British Prime Minister David Cameron was the first to announce a first concrete commitment. He wants to contribute 1,000 troops to the new rapid response force, while Chancellor Angela Merkel would at first only offer 60 soldiers to reinforce a NATO headquarters in Poland.
The former NATO General Harald Kujat told DW that the German military had been cut too much. After six reforms in the last ten years, the last thing it needed now was another reform, he argued - what it needed was a correction. The Bundeswehr must not only defend with conventional land-based armed forces, but also be capable of foreign deployments with lighter armaments.
At NATO headquarters in Mons, Belgium, planners hope that Russia's threatening politics will increase willingness to spend more on the military. In Warsaw in June, Obama already put a billion dollars on the table to increase preparedness in the east. From these funds, he wants now to finance the American contribution to the new rapid response force, he said in Wales. NATO diplomats point out that the alliance has only a small common budget. Unlike the European Union, no member contributions will be levied for the defense alliance. "The costs lie where they fall," is the simple rule of NATO. This often means that the willingness to take the lead is not always great, NATO diplomats say: "Whoever says yes first, must also pay."
According to Canadian news reports, German Defense Minister Ursula von der Leyen tried to take a little steam out of the negotiations ahead of the summit, saying the quality of the expenditure was as important as the amount of money spent. According to a summit resolution, 20 percent of defense expenditure would supposedly be for new weapons and investments, but only a few member states can achieve this. The majority of the money will be used for staff costs and associated pension claims.
The fight over funding will surely continue in NATO. Almost all of NATO's secretary generals have tried to free up more resources from member states. "Burden sharing," has been a concern for the last 25 years. "Part of my job there, unfortunately, is to pass around the collection plate," former Secretary General Jaap de Hoop Scheffer said once.
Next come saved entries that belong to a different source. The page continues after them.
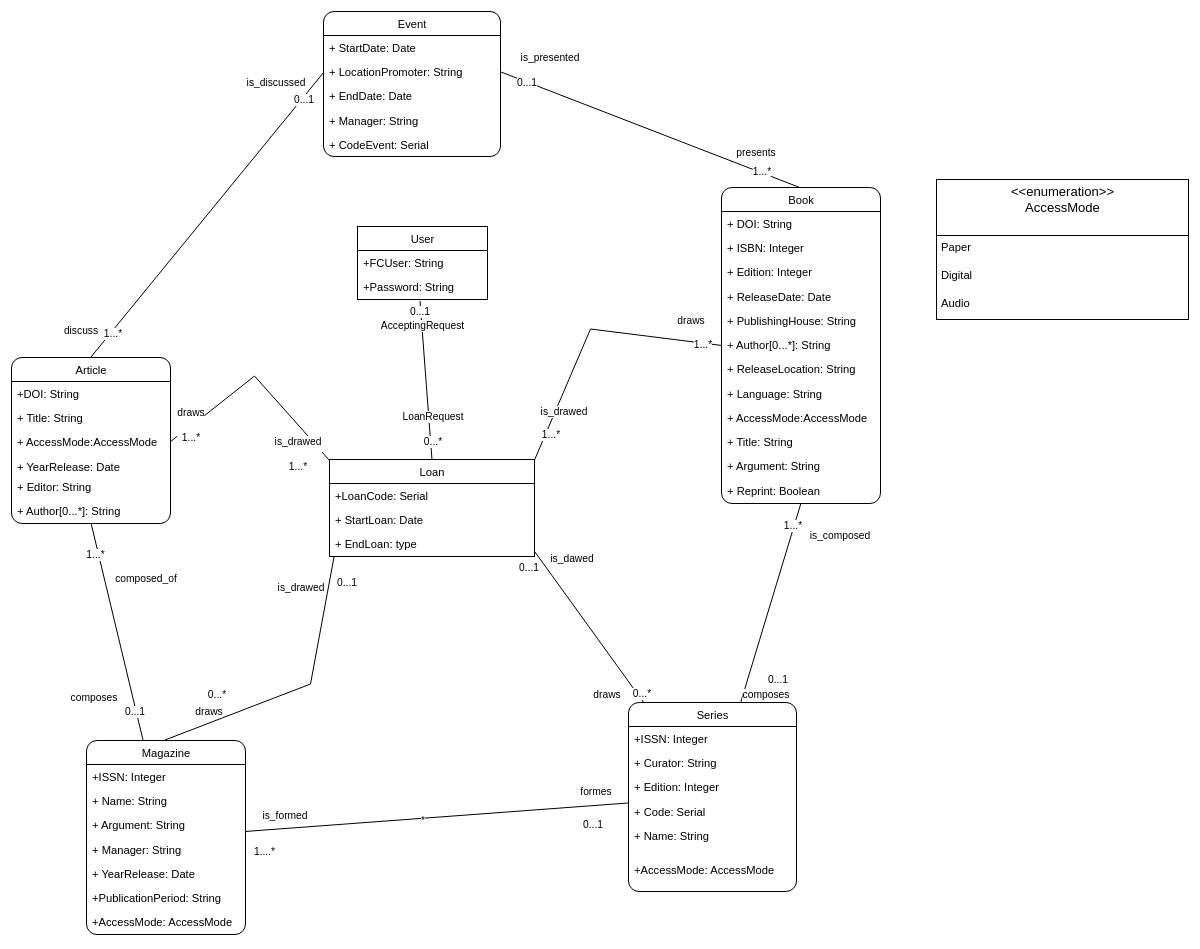
<!DOCTYPE html>
<html lang="en">
<head>
<meta charset="utf-8">
<title>Library class diagram</title>
<style>
:root { --ink: #000; --paper: #fff; --row: 24.27px; }
* { box-sizing: border-box; margin: 0; padding: 0; }
html, body { width: 1200px; height: 949px; overflow: hidden; background: var(--paper); }
body { color: var(--ink); font-family: "Liberation Sans", Arial, sans-serif; font-size: 11.2px; line-height: 13px; white-space: nowrap; }
.diagram { position: relative; width: 1200px; height: 949px; }
.links { position: absolute; left: 0; top: 0; fill: none; stroke: var(--ink); stroke-width: 1; }
.class { position: absolute; left: var(--x); top: var(--y); width: var(--w); height: var(--h); display: flex; flex-direction: column; border: 1px solid var(--ink); background: var(--paper); }
.rounded { border-radius: 11px; }
.class h2 { flex: none; height: var(--row); padding-top: 5.5px; border-bottom: 1px solid var(--ink); font-size: inherit; font-weight: 400; text-align: center; }
.class ul { list-style: none; }
.class li { height: var(--row); padding: 5.5px 0 0 5px; }
.class li.short { height: 20px; }
.class li.tall { height: 34px; }
.enumeration h2 { height: 56px; padding-top: 4px; font-size: 13.07px; line-height: 16px; }
.enumeration li { height: 28px; padding: 5px 0 0 4px; }
.label { position: absolute; left: var(--x); top: var(--y); transform: translate(-50%, -50%); background: var(--paper); font-size: 10.27px; line-height: 12px; }
</style>
</head>
<body>
<main class="diagram">
  <svg class="links" width="1200" height="949" viewBox="0 0 1200 949" aria-hidden="true">
    <path id="event-article" d="M324 72L91 357"/>
    <path id="event-book" d="M501 72L801 188"/>
    <path id="user-loan" d="M420 301L432 460"/>
    <path id="article-loan" d="M170 442L177 436.5M204 416L254.5 376L308 436M322 452L329 460"/>
    <path id="loan-book" d="M534.5 460L590.5 329L722 345.5"/>
    <path id="article-magazine" d="M91 523L143 740"/>
    <path id="loan-magazine" d="M334 557L310.5 684L165 740"/>
    <path id="loan-series" d="M535 552L644 703"/>
    <path id="book-series" d="M801 503L740.5 703"/>
    <path id="magazine-series" d="M245 831.5L628 803"/>
  </svg>

  <section class="class rounded" style="--x:323px;--y:11px;--w:178px;--h:146px">
    <h2>Event</h2>
    <ul><li>+ StartDate: Date</li><li>+ LocationPromoter: String</li><li>+ EndDate: Date</li><li>+ Manager: String</li><li>+ CodeEvent: Serial</li></ul>
  </section>
  <section class="class" style="--x:357px;--y:226px;--w:131px;--h:74px">
    <h2>User</h2>
    <ul><li>+FCUser: String</li><li>+Password: String</li></ul>
  </section>
  <section class="class rounded" style="--x:721px;--y:187px;--w:160px;--h:317px">
    <h2>Book</h2>
    <ul><li>+ DOI: String</li><li>+ ISBN: Integer</li><li>+ Edition: Integer</li><li>+ ReleaseDate: Date</li><li>+ PublishingHouse: String</li><li>+ Author[0...*]: String</li><li>+ ReleaseLocation: String</li><li>+ Language: String</li><li>+ AccessMode:AccessMode</li><li>+ Title: String</li><li>+ Argument: String</li><li>+ Reprint: Boolean</li></ul>
  </section>
  <section class="class enumeration" style="--x:936px;--y:179px;--w:253px;--h:141px">
    <h2>&lt;&lt;enumeration&gt;&gt;<br>AccessMode</h2>
    <ul><li>Paper</li><li>Digital</li><li>Audio</li></ul>
  </section>
  <section class="class rounded" style="--x:11px;--y:357px;--w:160px;--h:167px">
    <h2>Article</h2>
    <ul><li>+DOI: String</li><li>+ Title: String</li><li>+ AccessMode:AccessMode</li><li class="short">+ YearRelease: Date</li><li>+ Editor: String</li><li>+ Author[0...*]: String</li></ul>
  </section>
  <section class="class" style="--x:329px;--y:459px;--w:206px;--h:98px">
    <h2>Loan</h2>
    <ul><li>+LoanCode: Serial</li><li>+ StartLoan: Date</li><li>+ EndLoan: type</li></ul>
  </section>
  <section class="class rounded" style="--x:86px;--y:740px;--w:160px;--h:195px">
    <h2>Magazine</h2>
    <ul><li>+ISSN: Integer</li><li>+ Name: String</li><li>+ Argument: String</li><li>+ Manager: String</li><li>+ YearRelease: Date</li><li>+PublicationPeriod: String</li><li>+AccessMode: AccessMode</li></ul>
  </section>
  <section class="class rounded" style="--x:628px;--y:702px;--w:169px;--h:190px">
    <h2>Series</h2>
    <ul><li>+ISSN: Integer</li><li>+ Curator: String</li><li>+ Edition: Integer</li><li>+ Code: Serial</li><li class="tall">+ Name: String</li><li>+AccessMode: AccessMode</li></ul>
  </section>

  <span class="label" style="--x:276px;--y:83px">is_discussed</span>
  <span class="label" style="--x:304px;--y:100px">0...1</span>
  <span class="label" style="--x:81px;--y:331px">discuss</span>
  <span class="label" style="--x:113px;--y:334px">1...*</span>

  <span class="label" style="--x:550px;--y:58px">is_presented</span>
  <span class="label" style="--x:527px;--y:83px">0...1</span>
  <span class="label" style="--x:756px;--y:153px">presents</span>
  <span class="label" style="--x:762px;--y:172px">1...*</span>

  <span class="label" style="--x:420px;--y:312px">0...1</span>
  <span class="label" style="--x:422.5px;--y:326px">AcceptingRequest</span>
  <span class="label" style="--x:433px;--y:417px">LoanRequest</span>
  <span class="label" style="--x:433px;--y:442px">0...*</span>

  <span class="label" style="--x:191px;--y:413px">draws</span>
  <span class="label" style="--x:191px;--y:438px">1...*</span>
  <span class="label" style="--x:298px;--y:442px">is_drawed</span>
  <span class="label" style="--x:298px;--y:467px">1...*</span>

  <span class="label" style="--x:691px;--y:321px">draws</span>
  <span class="label" style="--x:703px;--y:345px">1...*</span>
  <span class="label" style="--x:564px;--y:412px">is_drawed</span>
  <span class="label" style="--x:551px;--y:435px">1...*</span>

  <span class="label" style="--x:95.5px;--y:555px">1...*</span>
  <span class="label" style="--x:146px;--y:579px">composed_of</span>
  <span class="label" style="--x:94px;--y:698px">composes</span>
  <span class="label" style="--x:135px;--y:712px">0...1</span>

  <span class="label" style="--x:301px;--y:588px">is_drawed</span>
  <span class="label" style="--x:347px;--y:583px">0...1</span>
  <span class="label" style="--x:217px;--y:695px">0...*</span>
  <span class="label" style="--x:209px;--y:712px">draws</span>

  <span class="label" style="--x:572px;--y:559px">is_dawed</span>
  <span class="label" style="--x:529px;--y:568px">0...1</span>
  <span class="label" style="--x:607px;--y:695px">draws</span>
  <span class="label" style="--x:642px;--y:694px">0...*</span>

  <span class="label" style="--x:793px;--y:526px">1...*</span>
  <span class="label" style="--x:840px;--y:536px">is_composed</span>
  <span class="label" style="--x:778px;--y:680px">0...1</span>
  <span class="label" style="--x:766px;--y:695px">composes</span>

  <span class="label" style="--x:285px;--y:816px">is_formed</span>
  <span class="label" style="--x:264.5px;--y:852px">1....*</span>
  <span class="label" style="--x:423px;--y:821px">*</span>
  <span class="label" style="--x:596px;--y:792px">formes</span>
  <span class="label" style="--x:593px;--y:825px">0...1</span>
</main>
</body>
</html>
Perhaps the new secretary general, Jens Stoltenberg, who takes office on October 1, will have more luck with the collection.